He sipped the last of his beer, downed the whiskey and rubbed Keith Richard's head, saying: "Maybe someday I'll get lucky. Maybe someday I'll hit the lottery."
Jake fell asleep.
An hour later Sara called that supper was ready. She had made his favorite, a sausage and potato casserole with extra onions. Jake loved his onions.
He didn't answer immediately and she knew he was sleeping. This happened a lot.
Sara scooped a heaping helping into a bowl, sprinkled it with a little salt, a little pepper, grabbed a paper towel and walked it over to Jake.
She gently touched his shoulder, which typically woke him up, but he didn't move.
Jake was dead.
Sara staggered back and dropped the bowl, which shattered on the hardwood floor, dumping the casserole in a steaming heap. Keith Richards did not jump up startled.
Sara reached out with a trembling hand and touched Keith Richards' head.
He didn't move. He was dead.
Sara's eyes glazed over and her body shook as she stood in front of the recliner taking in this macabre scene.
They both looked so peaceful and so content.
A thought struck her like lightening and with what felt like vicious clarity - the only peace anyone ever finds is in death.
Five minutes later, she reached down and picked up the cat.
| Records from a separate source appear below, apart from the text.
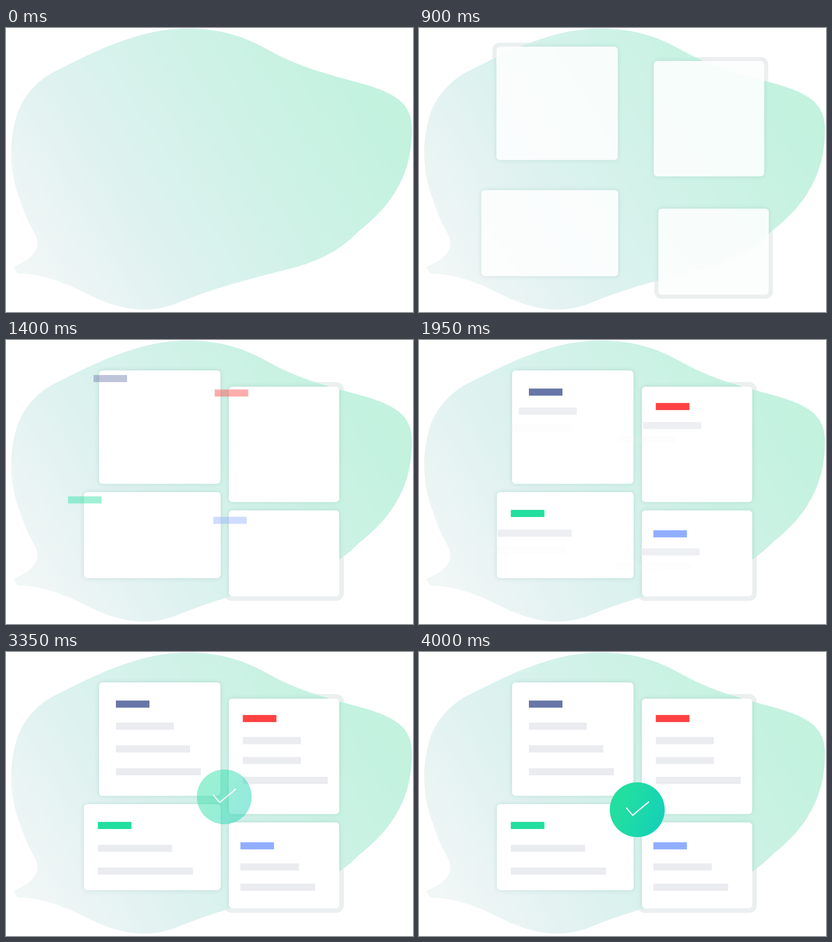
Write an HTML page that moves like this. It is 800 by 560 pixels and loops after 4800 ms.

```html
<!DOCTYPE html>
<html lang="en">
<head>
<meta charset="utf-8">
<title>Cards assemble</title>
<style>
  html, body { margin: 0; width: 100%; height: 100%; overflow: hidden; background: #fff; }
  svg { display: block; width: 800px; height: 560px; }
</style>
</head>
<body>
<svg viewBox="0 0 800 560" xmlns="http://www.w3.org/2000/svg">
  <defs>
    <linearGradient id="mint" gradientUnits="userSpaceOnUse" x1="100" y1="560" x2="740" y2="170">
      <stop offset="0" stop-color="#f1f6f6"/>
      <stop offset=".3" stop-color="#dff2f0"/>
      <stop offset=".65" stop-color="#cff2e7"/>
      <stop offset="1" stop-color="#c3f2df"/>
    </linearGradient>
    <linearGradient id="badgeFill" x1="0" y1=".3" x2="1" y2=".7">
      <stop offset=".2" stop-color="#22dfa0"/>
      <stop offset=".9" stop-color="#16d2b5"/>
    </linearGradient>
    <!-- soft shadow without the area under the card -->
    <filter id="halo" x="-20%" y="-20%" width="140%" height="140%">
      <feGaussianBlur stdDeviation="5"/>
      <feComposite operator="out" in2="SourceAlpha"/>
    </filter>
    <path id="blob" d="M358 1 C420 1 470 17 515 43 C570 74 620 88 690 107 C765 127 798 148 798 200
      C798 290 757 349 700 395 C665 427 645 448 575 470 C500 490 420 508 340 541
      C280 566 225 556 165 527 C110 499 75 486 22 484 L14 471 C40 462 62 445 62 423
      C61 405 45 395 28 340 C6 285 6 225 19 180 C30 137 60 105 95 86 C175 46 260 1 358 1Z"/>
    <clipPath id="inBlob"><use href="#blob"/></clipPath>
  </defs>
  <g id="rings"></g>
  <use href="#blob" fill="url(#mint)"/>
  <g id="shadows" clip-path="url(#inBlob)"></g>
  <g id="faces"></g>
  <g id="bars"></g>
  <g id="badge">
    <circle cx="429" cy="311" r="54" fill="url(#badgeFill)"/>
    <path d="M408 308 L420 322 L451 296" fill="none" stroke="#fff" stroke-width="2.6"
      stroke-linecap="round" stroke-linejoin="round"/>
  </g>
</svg>
<script>
const LOOP = 4800, STEP = 50;
const GREY = '#ebecf0';
const TITLE_WIDTH = 66;
const CARDS_IN = [0, 1200], BADGE_IN = [3000, 4000];
// title row, then the text rows
const ROWS_IN = [[1200, 1800], [1600, 2100], [1900, 2400], [2500, 3000]];

// inset: title within the card; first, pitch: spacing of the text rows below it;
// drift: where the card comes from; slide: how far left its bars start
const cards = [
  { box: [183, 60, 238.5, 223.5], drift: [-123, -93], slide: 66, color: '#6876a8',
    inset: [33, 35.7], first: 43.5, pitch: 45, widths: [114, 146, 167] },
  { box: [438, 92, 217, 227.5], drift: [94, -108], slide: 83, color: '#ff4242',
    inset: [27.5, 32.2], first: 43.5, pitch: 39.2, widths: [114, 114, 167] },
  { box: [153, 300, 269, 169.5], drift: [-122, 79], slide: 88, color: '#22df9f',
    inset: [27.5, 35], first: 45, pitch: 45, widths: [146, 187] },
  { box: [438, 336, 217, 169.5], drift: [130, 81], slide: 80, color: '#91adff',
    inset: [22.7, 39.2], first: 41.6, pitch: 40, widths: [115, 147] }
];

const $ = id => document.getElementById(id);

function set(el, attrs) {
  for (const key in attrs) el.setAttribute(key, attrs[key]);
  return el;
}

function addRect(layer, attrs) {
  const el = document.createElementNS('http://www.w3.org/2000/svg', 'rect');
  return $(layer).appendChild(set(el, attrs));
}

const progress = (t, [a, b]) => Math.min(1, Math.max(0, (t - a) / (b - a)));
const fade = p => 1 - Math.pow(1 - p, 1.4);

function place(el, p, [dx, dy], opacity = fade(p)) {
  set(el, { transform: `translate(${dx * (1 - p)} ${dy * (1 - p)})`, opacity });
}

const bars = [];
for (const card of cards) {
  const [x, y, width, height] = card.box;
  const shape = { x, y, width, height, rx: 7 };
  card.ring = addRect('rings', { fill: '#ebefef' });
  card.shadow = addRect('shadows', { ...shape, fill: '#3f7f78', filter: 'url(#halo)' });
  card.face = addRect('faces', { ...shape, fill: '#fff' });

  const left = x + card.inset[0], top = y + card.inset[1];
  [TITLE_WIDTH, ...card.widths].forEach((width, row) => {
    const down = row && card.first + card.pitch * (row - 1);
    bars.push({
      time: ROWS_IN[row],
      from: [-card.slide, row ? -20 : -40],
      el: addRect('bars', {
        x: left, y: top + down, width, height: 14, fill: row ? GREY : card.color
      })
    });
  });
}

function draw(t) {
  const p = progress(t, CARDS_IN);
  const rim = 4.5 + 4.5 * p;
  for (const { box: [x, y, w, h], drift, ring, shadow, face } of cards) {
    place(face, p, drift);
    place(shadow, p, drift, 0.2 * fade(p));
    place(ring, p, drift, Math.min(1, 2 * p));
    set(ring, {
      x: x - rim, y: y - rim, width: w + 2 * rim, height: h + 2 * rim, rx: 6 + rim
    });
  }
  for (const { el, time, from } of bars) place(el, progress(t, time), from);
  place($('badge'), progress(t, BADGE_IN), [0, -39]);
}

const origin = performance.now();
function tick() {
  const t = (performance.now() - origin) % LOOP;
  draw(Math.floor(t / STEP) * STEP);
  requestAnimationFrame(tick);
}
tick();
</script>
</body>
</html>
```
She sat on the floor with her back to the wall unit that held the TV and Jake's lucky elephants and absent-mindedly stroked Keith Richards' head.
Sara stared at Jake in his precious recliner.
She shed no tears.